If an urban LUS is conducted in the clastic rocks of the Piedmont Physiographic Province it will be conducted in the Summer of 2001. The rocks of this strata are mostly shale, sandstone, and conglomerates. The water table is a subdued reflection of the topography and groundwater flow is predominantly through fractures. Thirty domestic wells will be randomly selected throughout the strata using a grid-based sampling approach. The wells will be sampled for parameters listed in the attached table. Selection and use of wells will be simplified in part by use of the PaDEP ambient and fixed-site network of wells.
This LUS is of high priority in the study unit because it is the strata having the most newly urbanized land use, with the greatest change from agriculture and forest to residential and commercial land use. The LUS will be nested within the Delaware SUS of the same strata. The data collected by the PaDEP will augment the data collected as part of this SUS, and vice versa. Additionally, the data will augment, and provide regional information on water-quality trends for, the adjacent LSUS NAWQA LUS in a similar strata. Finally, part of the area was a type-area study (Mesozoic Basins) in the Appalachian Valleys-Piedmont Regional Aquifer-Systems Analysis program.
Flow Path Survey
A flow path survey is not planned as part of our groundwater assessment.

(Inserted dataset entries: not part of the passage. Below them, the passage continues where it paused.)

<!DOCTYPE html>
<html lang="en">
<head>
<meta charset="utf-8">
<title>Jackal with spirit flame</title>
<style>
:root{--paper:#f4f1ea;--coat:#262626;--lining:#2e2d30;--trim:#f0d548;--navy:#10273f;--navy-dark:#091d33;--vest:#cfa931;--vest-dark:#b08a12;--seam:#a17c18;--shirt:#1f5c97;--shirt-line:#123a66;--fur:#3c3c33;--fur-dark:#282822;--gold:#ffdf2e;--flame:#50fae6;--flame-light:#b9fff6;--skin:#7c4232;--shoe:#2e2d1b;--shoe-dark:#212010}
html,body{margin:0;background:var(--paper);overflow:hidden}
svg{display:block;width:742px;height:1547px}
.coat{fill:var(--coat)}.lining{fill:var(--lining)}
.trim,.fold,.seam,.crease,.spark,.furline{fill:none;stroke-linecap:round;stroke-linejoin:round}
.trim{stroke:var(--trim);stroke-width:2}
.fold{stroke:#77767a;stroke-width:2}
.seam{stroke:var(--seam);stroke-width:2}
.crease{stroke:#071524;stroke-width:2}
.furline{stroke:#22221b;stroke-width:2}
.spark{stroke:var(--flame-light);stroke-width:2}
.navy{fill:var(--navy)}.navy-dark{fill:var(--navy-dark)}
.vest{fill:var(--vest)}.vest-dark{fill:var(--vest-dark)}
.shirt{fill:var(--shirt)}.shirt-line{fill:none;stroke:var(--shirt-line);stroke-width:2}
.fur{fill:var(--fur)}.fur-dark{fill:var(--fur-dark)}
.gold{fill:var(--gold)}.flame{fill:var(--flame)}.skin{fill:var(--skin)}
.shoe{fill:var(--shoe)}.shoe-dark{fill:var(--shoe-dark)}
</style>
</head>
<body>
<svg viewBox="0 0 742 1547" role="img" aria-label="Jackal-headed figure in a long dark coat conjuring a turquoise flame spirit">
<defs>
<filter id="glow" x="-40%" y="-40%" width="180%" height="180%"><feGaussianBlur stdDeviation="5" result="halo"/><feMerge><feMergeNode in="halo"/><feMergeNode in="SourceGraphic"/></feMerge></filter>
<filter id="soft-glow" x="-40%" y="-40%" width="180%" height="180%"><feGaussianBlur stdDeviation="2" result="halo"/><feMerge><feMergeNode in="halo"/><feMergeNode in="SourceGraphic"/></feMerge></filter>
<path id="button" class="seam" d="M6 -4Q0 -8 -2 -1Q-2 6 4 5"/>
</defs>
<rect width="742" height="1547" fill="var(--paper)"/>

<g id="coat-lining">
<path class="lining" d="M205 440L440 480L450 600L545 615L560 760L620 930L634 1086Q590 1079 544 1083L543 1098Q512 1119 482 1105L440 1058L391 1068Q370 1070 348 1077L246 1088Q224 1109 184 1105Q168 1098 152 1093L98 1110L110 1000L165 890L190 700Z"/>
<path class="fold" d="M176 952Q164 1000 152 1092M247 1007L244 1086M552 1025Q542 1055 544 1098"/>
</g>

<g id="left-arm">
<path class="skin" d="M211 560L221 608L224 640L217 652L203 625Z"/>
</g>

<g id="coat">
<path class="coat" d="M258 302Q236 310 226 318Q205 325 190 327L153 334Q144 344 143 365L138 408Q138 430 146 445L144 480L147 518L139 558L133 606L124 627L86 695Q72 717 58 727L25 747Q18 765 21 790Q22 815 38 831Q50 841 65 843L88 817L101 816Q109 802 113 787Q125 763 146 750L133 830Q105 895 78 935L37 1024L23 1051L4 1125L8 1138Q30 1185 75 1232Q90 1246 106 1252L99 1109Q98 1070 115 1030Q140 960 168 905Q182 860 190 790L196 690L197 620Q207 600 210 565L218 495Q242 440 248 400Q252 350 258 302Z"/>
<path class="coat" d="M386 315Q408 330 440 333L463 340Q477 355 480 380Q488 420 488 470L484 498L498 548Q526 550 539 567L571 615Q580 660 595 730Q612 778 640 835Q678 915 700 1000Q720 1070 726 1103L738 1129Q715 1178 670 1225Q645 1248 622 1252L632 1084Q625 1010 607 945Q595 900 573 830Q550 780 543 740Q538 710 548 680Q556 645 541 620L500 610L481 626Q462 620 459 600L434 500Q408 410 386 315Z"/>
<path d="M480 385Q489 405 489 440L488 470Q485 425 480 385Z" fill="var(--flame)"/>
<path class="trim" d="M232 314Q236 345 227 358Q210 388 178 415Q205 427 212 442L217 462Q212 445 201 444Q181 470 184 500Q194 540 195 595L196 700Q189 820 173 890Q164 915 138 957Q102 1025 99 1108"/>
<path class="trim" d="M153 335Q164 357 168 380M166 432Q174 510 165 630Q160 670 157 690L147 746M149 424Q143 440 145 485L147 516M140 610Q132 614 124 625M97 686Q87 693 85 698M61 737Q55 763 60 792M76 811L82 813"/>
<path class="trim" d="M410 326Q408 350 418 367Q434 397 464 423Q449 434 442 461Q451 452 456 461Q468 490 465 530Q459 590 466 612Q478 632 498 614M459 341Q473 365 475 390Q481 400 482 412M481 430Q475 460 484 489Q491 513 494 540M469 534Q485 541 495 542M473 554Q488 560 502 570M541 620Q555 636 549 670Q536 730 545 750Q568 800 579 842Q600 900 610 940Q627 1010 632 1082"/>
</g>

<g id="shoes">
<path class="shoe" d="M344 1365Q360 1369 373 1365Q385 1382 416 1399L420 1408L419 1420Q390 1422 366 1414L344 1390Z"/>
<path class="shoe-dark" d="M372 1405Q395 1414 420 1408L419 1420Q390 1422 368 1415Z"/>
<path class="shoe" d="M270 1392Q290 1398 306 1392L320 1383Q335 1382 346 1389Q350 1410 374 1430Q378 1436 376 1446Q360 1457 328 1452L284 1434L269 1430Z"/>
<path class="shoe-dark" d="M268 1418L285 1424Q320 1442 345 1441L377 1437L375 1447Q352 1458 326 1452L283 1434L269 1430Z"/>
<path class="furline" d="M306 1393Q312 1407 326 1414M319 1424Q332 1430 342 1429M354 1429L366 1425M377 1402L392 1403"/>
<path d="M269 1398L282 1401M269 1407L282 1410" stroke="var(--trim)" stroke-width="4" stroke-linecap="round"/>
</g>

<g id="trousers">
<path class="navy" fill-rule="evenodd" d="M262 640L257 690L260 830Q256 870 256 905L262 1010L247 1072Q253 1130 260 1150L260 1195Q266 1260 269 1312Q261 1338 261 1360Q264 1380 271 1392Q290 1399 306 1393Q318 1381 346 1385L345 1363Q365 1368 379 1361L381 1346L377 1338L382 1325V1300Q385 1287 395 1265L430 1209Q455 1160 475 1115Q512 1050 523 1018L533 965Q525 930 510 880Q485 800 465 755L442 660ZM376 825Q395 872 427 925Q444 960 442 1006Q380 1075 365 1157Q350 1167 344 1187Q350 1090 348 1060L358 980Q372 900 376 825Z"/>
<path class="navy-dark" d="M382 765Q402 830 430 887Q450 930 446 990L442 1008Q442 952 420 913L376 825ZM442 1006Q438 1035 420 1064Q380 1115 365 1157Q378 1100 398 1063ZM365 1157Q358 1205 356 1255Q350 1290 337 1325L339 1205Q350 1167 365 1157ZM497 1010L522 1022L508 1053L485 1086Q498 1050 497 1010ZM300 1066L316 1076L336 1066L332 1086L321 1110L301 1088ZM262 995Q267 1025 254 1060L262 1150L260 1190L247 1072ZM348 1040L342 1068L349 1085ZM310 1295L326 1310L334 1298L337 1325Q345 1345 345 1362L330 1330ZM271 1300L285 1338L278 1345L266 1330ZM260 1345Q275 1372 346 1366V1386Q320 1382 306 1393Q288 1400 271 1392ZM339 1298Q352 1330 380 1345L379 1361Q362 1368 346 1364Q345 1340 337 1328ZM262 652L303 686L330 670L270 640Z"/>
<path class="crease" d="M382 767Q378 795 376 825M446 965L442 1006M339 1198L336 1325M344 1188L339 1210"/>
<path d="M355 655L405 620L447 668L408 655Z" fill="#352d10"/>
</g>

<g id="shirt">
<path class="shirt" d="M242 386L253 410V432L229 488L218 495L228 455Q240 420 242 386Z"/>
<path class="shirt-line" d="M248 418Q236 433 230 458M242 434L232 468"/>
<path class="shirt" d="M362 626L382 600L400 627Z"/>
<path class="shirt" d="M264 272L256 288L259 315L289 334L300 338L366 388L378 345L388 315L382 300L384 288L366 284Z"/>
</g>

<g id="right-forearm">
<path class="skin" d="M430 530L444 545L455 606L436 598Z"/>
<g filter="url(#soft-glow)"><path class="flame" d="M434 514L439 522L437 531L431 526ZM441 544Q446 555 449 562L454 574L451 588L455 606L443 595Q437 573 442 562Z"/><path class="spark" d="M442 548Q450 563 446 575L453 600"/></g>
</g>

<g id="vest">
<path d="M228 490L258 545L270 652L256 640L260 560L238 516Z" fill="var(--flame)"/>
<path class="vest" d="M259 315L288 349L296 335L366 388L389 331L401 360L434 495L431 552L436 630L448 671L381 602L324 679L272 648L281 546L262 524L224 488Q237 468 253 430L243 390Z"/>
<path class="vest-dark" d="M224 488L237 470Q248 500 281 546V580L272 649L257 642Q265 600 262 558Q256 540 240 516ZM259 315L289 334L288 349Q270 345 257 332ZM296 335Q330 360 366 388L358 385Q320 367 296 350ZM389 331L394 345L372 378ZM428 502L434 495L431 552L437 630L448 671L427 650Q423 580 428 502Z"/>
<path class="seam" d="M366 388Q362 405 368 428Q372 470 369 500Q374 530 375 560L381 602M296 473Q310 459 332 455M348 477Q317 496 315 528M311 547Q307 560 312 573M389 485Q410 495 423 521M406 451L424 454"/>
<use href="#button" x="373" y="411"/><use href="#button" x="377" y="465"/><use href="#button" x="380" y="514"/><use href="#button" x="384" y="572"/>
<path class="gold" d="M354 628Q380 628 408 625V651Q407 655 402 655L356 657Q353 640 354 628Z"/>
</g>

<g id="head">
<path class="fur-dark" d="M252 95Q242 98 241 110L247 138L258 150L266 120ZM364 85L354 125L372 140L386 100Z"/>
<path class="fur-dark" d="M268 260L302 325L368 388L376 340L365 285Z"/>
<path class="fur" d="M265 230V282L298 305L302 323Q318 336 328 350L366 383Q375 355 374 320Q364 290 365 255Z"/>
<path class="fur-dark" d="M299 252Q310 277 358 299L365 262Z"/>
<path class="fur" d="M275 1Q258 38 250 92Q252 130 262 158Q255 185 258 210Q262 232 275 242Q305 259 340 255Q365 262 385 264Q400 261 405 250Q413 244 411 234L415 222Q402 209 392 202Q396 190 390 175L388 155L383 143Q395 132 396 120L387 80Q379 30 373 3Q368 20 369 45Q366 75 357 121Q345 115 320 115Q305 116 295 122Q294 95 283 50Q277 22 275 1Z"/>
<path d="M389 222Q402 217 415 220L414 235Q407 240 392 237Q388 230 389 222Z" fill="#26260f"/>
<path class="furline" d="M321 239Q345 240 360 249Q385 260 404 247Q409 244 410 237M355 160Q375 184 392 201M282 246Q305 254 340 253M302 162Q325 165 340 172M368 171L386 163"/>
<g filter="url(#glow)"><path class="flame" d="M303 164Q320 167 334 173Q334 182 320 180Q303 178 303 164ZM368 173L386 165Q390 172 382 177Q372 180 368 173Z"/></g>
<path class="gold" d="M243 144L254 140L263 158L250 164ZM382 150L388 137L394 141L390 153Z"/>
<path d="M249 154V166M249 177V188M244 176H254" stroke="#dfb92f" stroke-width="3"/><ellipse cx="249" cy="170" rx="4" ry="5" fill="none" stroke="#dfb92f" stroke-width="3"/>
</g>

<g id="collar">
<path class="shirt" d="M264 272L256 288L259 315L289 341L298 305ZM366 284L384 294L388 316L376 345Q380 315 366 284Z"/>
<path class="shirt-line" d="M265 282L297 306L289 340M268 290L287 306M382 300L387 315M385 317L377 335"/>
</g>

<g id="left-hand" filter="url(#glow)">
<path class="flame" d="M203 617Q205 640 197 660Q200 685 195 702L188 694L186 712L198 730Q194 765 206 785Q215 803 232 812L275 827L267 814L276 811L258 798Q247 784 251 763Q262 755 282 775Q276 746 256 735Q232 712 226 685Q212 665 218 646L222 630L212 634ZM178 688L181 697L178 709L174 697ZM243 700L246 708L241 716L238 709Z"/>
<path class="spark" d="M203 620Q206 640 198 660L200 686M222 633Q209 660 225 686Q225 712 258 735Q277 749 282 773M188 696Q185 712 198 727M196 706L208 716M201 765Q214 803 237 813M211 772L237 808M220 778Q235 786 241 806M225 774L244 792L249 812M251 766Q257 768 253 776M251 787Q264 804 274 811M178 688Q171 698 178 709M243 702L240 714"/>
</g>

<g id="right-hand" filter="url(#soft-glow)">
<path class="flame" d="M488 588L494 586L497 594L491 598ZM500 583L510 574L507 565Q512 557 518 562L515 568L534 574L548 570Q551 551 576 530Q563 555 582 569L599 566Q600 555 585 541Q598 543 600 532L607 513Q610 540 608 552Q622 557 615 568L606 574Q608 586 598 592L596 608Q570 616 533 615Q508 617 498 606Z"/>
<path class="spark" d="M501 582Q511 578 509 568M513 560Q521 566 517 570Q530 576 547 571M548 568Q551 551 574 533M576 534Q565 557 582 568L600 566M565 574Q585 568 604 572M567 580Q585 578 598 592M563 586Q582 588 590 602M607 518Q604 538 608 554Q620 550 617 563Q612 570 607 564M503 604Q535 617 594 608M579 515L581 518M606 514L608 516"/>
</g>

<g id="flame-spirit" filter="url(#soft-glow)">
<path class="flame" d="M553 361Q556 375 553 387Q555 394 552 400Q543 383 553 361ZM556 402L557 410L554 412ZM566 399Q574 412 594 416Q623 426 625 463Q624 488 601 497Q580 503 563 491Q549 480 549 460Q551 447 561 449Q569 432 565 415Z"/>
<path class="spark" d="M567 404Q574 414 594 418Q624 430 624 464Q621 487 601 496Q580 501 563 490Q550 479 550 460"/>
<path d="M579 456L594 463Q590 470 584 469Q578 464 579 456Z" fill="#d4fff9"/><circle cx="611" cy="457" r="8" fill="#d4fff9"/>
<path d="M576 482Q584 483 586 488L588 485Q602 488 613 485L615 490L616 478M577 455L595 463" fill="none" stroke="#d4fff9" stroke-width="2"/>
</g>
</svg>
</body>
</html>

Drilling in hard rock areas would be prohibitively expensive and there is no guarantee of useful results. The unconsolidated sediments of the Coastal Plain are a likely location for such a study, however they have problems with industrial contamination and induced recharge along the estuary. Also, they have been studied as part of the LINJ Urban Comprehensive Study. For these reasons we felt it would be more useful to expand the scope of other groundwater activities. This would allow us to cover more of the basin and fill in gaps in current understanding.